Frederick And Voltaire: The Story Of A (3-Year) Visit, Compiled From Their Letters And Other Writings

The Noble Savage

Freedom And Plenty: England Through Foreign Eyes 1725-50


Innocents: Images In Hogarth's Paintings

Bath: A Theatre For Pleasure Or Intrigue

Chardin And The Female Image (Women In Dutch Paintings)

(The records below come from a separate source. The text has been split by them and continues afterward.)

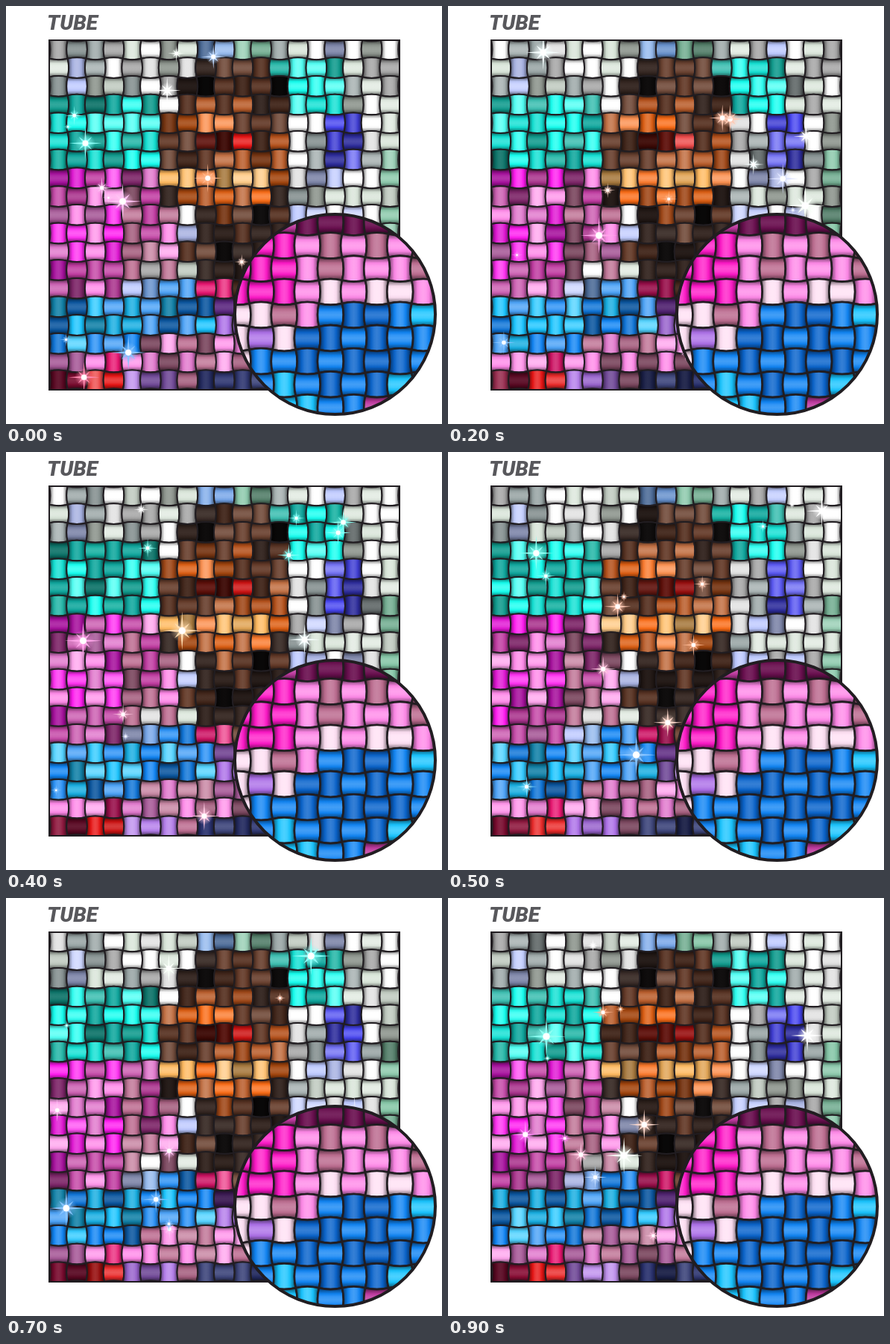
Write an HTML page with a canvas that moves like this. It is 585 px wide and 562 px high and loops after 1 s.

```html
<!DOCTYPE html>
<html lang="en">
<head>
<meta charset="utf-8">
<title>Tube</title>
<style>
  html, body { margin: 0; width: 100%; height: 100%; overflow: hidden; background: #fff; }
  canvas, svg { position: absolute; left: 0; top: 0; }
  text { font: italic 800 28px Roboto, Arial, sans-serif; fill: #58585c; }
</style>
</head>
<body>
<canvas id="stage" width="585" height="562"></canvas>
<svg width="585" height="562"><text x="55" y="32">TUBE</text></svg>
<script>
const ctx = document.getElementById('stage').getContext('2d');
const DARK = '#211d21';
const STEP = 100, STEPS = 10, GLINTS = 16;
const BOARD = { x: 58, y: 46, cell: 24.72, size: 470, count: 19 };
const LENS = { x: 441.5, y: 414.5, r: 134.5, cell: 31.1, left: 295.5, top: 275.5, count: 9 };

const PALETTE = {
  W: '#ffffff', w: '#d8e4d8', g: '#98a4a4', v: '#bcc8ff', G: '#82c4a4', b: '#74a4e8',
  T: '#12b0a0', C: '#14fff0', K: '#0c0a0a', d: '#33241f', n: '#643a28', o: '#b4501a',
  O: '#fa6a14', Y: '#ffb95e', r: '#5c0e08', R: '#e81414', M: '#ff18f0', m: '#c03aa0',
  P: '#ff88e8', p: '#ffe0f4', q: '#bc6c90', U: '#5c2880', u: '#ac70e8', B: '#1084f4',
  L: '#18c4ff', I: '#4644f0', N: '#28306c', X: '#e81470', x: '#880c34', k: '#6a1050',
  H: '#ff18c8', e: '#0a64cc'
};

const box = (left, top, right, bottom, keys) => ({
  keys, has: (c, r) => c >= left && c <= right && r >= top && r <= bottom
});
const oval = (x, y, rx, ry, keys) => ({
  keys, has: (c, r) => ((c - x) / rx) ** 2 + ((r - y) / ry) ** 2 < 1
});
const area = (keys, has) => ({ keys, has });

// Areas are painted in order, in cells; each tube picks one of its area's colours
const PORTRAIT = [
  box(0, 0, 18, 18, 'WwgvWw'),
  box(13, 4, 18, 12, 'WvgWwv'),
  box(18, 3, 18, 12, 'GwG'),
  box(15, 4, 16, 6, 'IvI'),
  box(0, 3, 5, 6, 'CTCC'),
  box(12, 1, 15, 3, 'CTC'),
  box(0, 7, 6, 13, 'MPmM'),
  box(4, 7, 6, 10, 'mPq'),
  oval(5, 12, 2, 1.3, 'pWqP'),
  box(4, 13, 7, 13, 'bBv'),
  box(0, 14, 11, 16, 'BLBL'),
  box(9, 14, 11, 15, 'uU'),
  box(5, 16, 11, 17, 'PqP'),
  box(0, 17, 4, 17, 'XPm'),
  box(0, 18, 3, 18, 'Rx'),
  box(4, 18, 7, 18, 'qu'),
  box(8, 18, 18, 18, 'NI'),
  box(8, 0, 12, 0, 'gGb'),
  oval(9.5, 2.2, 3, 1.6, 'dKn'),
  oval(10, 11, 3.2, 2.6, 'dKdn'),
  oval(9, 5.7, 4, 3.6, 'nod'),
  oval(9.4, 4.6, 2.6, 1.8, 'OoOn'),
  box(6, 7, 12, 7, 'YO'),
  box(7, 8, 11, 8, 'Oo'),
  box(8, 5, 10, 5, 'rR'),
  box(8, 13, 9, 13, 'XR')
];
const CLOSEUP = [
  box(0, 0, 8, 0, 'kmX'),
  box(0, 1, 3, 2, 'HHP'),
  box(4, 1, 8, 2, 'PqPq'),
  box(0, 3, 3, 3, 'HP'),
  box(4, 3, 8, 3, 'pPp'),
  box(0, 4, 8, 8, 'pqP'),
  box(0, 5, 3, 5, 'pu'),
  area('BLB', (c, r) => r > 3 && c + 2 * r >= 13),
  oval(5, 5.6, 2.4, 2, 'eB'),
  box(6, 8, 8, 8, 'Xm')
];

function noise(a, b, c) {
  const n = Math.sin(a * 127.1 + b * 311.7 + c * 74.7 + 5.3) * 43758.5453;
  return n - Math.floor(n);
}

const pick = (list, n) => list[Math.floor(n * list.length)];
const css = (c, a = 1) => `rgba(${c.map(Math.round).join()},${a})`;

// Below 1 darkens, above 1 blends towards white, less so for dark colours
function shade(c, k) {
  const gain = (k - 1) * Math.max(...c) / 255;
  return c.map(v => k <= 1 ? v * k : v + (255 - v) * gain);
}

function colorAt(areas, c, r) {
  const { keys } = areas.findLast(a => a.has(c, r));
  const hex = PALETTE[pick(keys, noise(c, r, 40))];
  return [1, 3, 5].map(i => parseInt(hex.slice(i, i + 2), 16));
}

function tube(x, y, s, color, wide, line) {
  const sag = s * 0.12, h = s / 2;
  const side = wide ? sag : -sag;
  ctx.beginPath();
  ctx.moveTo(x, y);
  ctx.quadraticCurveTo(x + h, y + side, x + s, y);
  ctx.quadraticCurveTo(x + s + side, y + h, x + s, y + s);
  ctx.quadraticCurveTo(x + h, y + s - side, x, y + s);
  ctx.quadraticCurveTo(x - side, y + h, x, y);
  const fill = wide
    ? ctx.createLinearGradient(0, y, 0, y + s)
    : ctx.createLinearGradient(x, 0, x + s, 0);
  for (let i = 0; i <= 8; i++) {
    fill.addColorStop(i / 8, css(shade(color, 0.36 + 0.86 * Math.sin(Math.PI * i / 8))));
  }
  ctx.fillStyle = fill;
  ctx.fill();
  ctx.strokeStyle = DARK;
  ctx.lineWidth = line;
  ctx.stroke();
}

function weave(areas, x, y, { cell, count }, line, odd, level) {
  for (let r = 0; r < count; r++) {
    for (let c = 0; c < count; c++) {
      const color = shade(colorAt(areas, c, r), level(c, r));
      tube(x + c * cell, y + r * cell, cell, color, (r + c) % 2 === odd, line);
    }
  }
}

function spike(r, w, angle) {
  ctx.save();
  ctx.rotate(angle);
  ctx.beginPath();
  ctx.moveTo(-r, 0);
  ctx.lineTo(0, -w);
  ctx.lineTo(r, 0);
  ctx.lineTo(0, w);
  ctx.fill();
  ctx.restore();
}

function glint(u, v, r) {
  const base = colorAt(PORTRAIT, Math.floor(u), Math.floor(v));
  const top = Math.max(...base);
  const tint = shade(base.map(n => n * 255 / top), 1.5);
  ctx.save();
  ctx.translate(BOARD.x + u * BOARD.cell, BOARD.y + v * BOARD.cell);
  const glow = ctx.createRadialGradient(0, 0, 0, 0, 0, r * 0.6);
  glow.addColorStop(0, '#fff');
  glow.addColorStop(0.25, css(tint, 0.75));
  glow.addColorStop(1, css(tint, 0));
  ctx.fillStyle = glow;
  ctx.fillRect(-r, -r, r * 2, r * 2);
  ctx.fillStyle = css(tint);
  for (let i = 0; i < 4; i++) {
    const long = i % 2 === 0;
    spike(long ? r : r * 0.55, long ? r * 0.075 : r * 0.1, i * Math.PI / 4);
  }
  ctx.fillStyle = '#fff';
  ctx.beginPath();
  ctx.arc(0, 0, r * 0.18, 0, Math.PI * 2);
  ctx.fill();
  ctx.restore();
}

function drawBoard(step) {
  const { x, y, size, count } = BOARD;
  const levels = [0.65, 0.88, 1, 1.1, 1.25];
  ctx.save();
  ctx.beginPath();
  ctx.rect(x, y, size, size);
  ctx.clip();
  weave(PORTRAIT, x, y, BOARD, 2, 1, (c, r) => pick(levels, noise(r, c, step)));
  for (let i = 0; i < GLINTS; i++) {
    const spot = axis => 0.3 + (count - 0.6) * noise(i, step, axis);
    glint(spot(1), spot(2), 5 + 21 * (1 - i / GLINTS));
  }
  ctx.restore();
  ctx.strokeStyle = DARK;
  ctx.lineWidth = 2;
  ctx.strokeRect(x, y, size, size);
}

function drawLens() {
  const ring = new Path2D();
  ring.arc(LENS.x, LENS.y, LENS.r, 0, Math.PI * 2);
  ctx.save();
  ctx.clip(ring);
  weave(CLOSEUP, LENS.left, LENS.top, LENS, 2.6, 0, () => 1);
  ctx.restore();
  ctx.strokeStyle = DARK;
  ctx.lineWidth = 4;
  ctx.stroke(ring);
}

let shown = -1;
function tick() {
  const step = Math.floor(performance.now() / STEP) % STEPS;
  if (step !== shown) {
    shown = step;
    ctx.clearRect(0, 0, 585, 562);
    drawBoard(step);
    drawLens();
  }
  requestAnimationFrame(tick);
}
tick();
</script>
</body>
</html>
```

The Age Of Enlightenment, also known as the Age Of Reason or simply The Enlightenment, was an intellectual and philosophical movement that dominated the world of ideas in Europe during the 17th and 18th centuries. The Enlightenment included a range of ideas centered on the pursuit of happiness, sovereignty of reason and the evidence of the senses as the primary sources of knowledge and advanced ideals such as liberty, progress, toleration, fraternity, constitutional government and separation of church and state. The Enlightenment emerged out of a European intellectual and scholarly movement known as Renaissance humanism and was also preceded by the Scientific Revolution and the work of Francis Bacon, among others. Some date the beginning of the Enlightenment to Rene Descartes' 1637 philosophy of Cogito, ergo sum ("I think, therefore I am"), while others cite the publication of Isaac Newton's Principia Mathematica (1687) as the culmination of the Scientific Revolution and the beginning of the Enlightenment. French historians traditionally date its beginning with the death of Louis XIV of France in 1715 until the 1789 outbreak of the French Revolution. Most end it with the beginning of the 19th century. Philosophers and scientists of the period widely circulated their ideas through meetings at scientific academies, Masonic lodges, literary salons, coffeehouses and in printed books, journals, and pamphlets. The ideas of the Enlightenment undermined the authority of the monarchy and the Catholic Church and paved the way for the political revolutions of the 18th and 19th centuries. A variety of 19th-century movements, including liberalism and neoclassicism, trace their intellectual heritage to the Enlightenment. In France, the central doctrines of the Enlightenment philosophers were individual liberty and religious tolerance, in opposition to an absolute monarchy and the fixed dogmas of the Church. The Enlightenment was marked by an emphasis on the scientific method and reductionism, along with increased questioning of religious orthodoxy-an attitude captured by Immanuel Kant's essay Answering the Question: What is Enlightenment, where the phrase Sapere aude (Dare to know) can be found.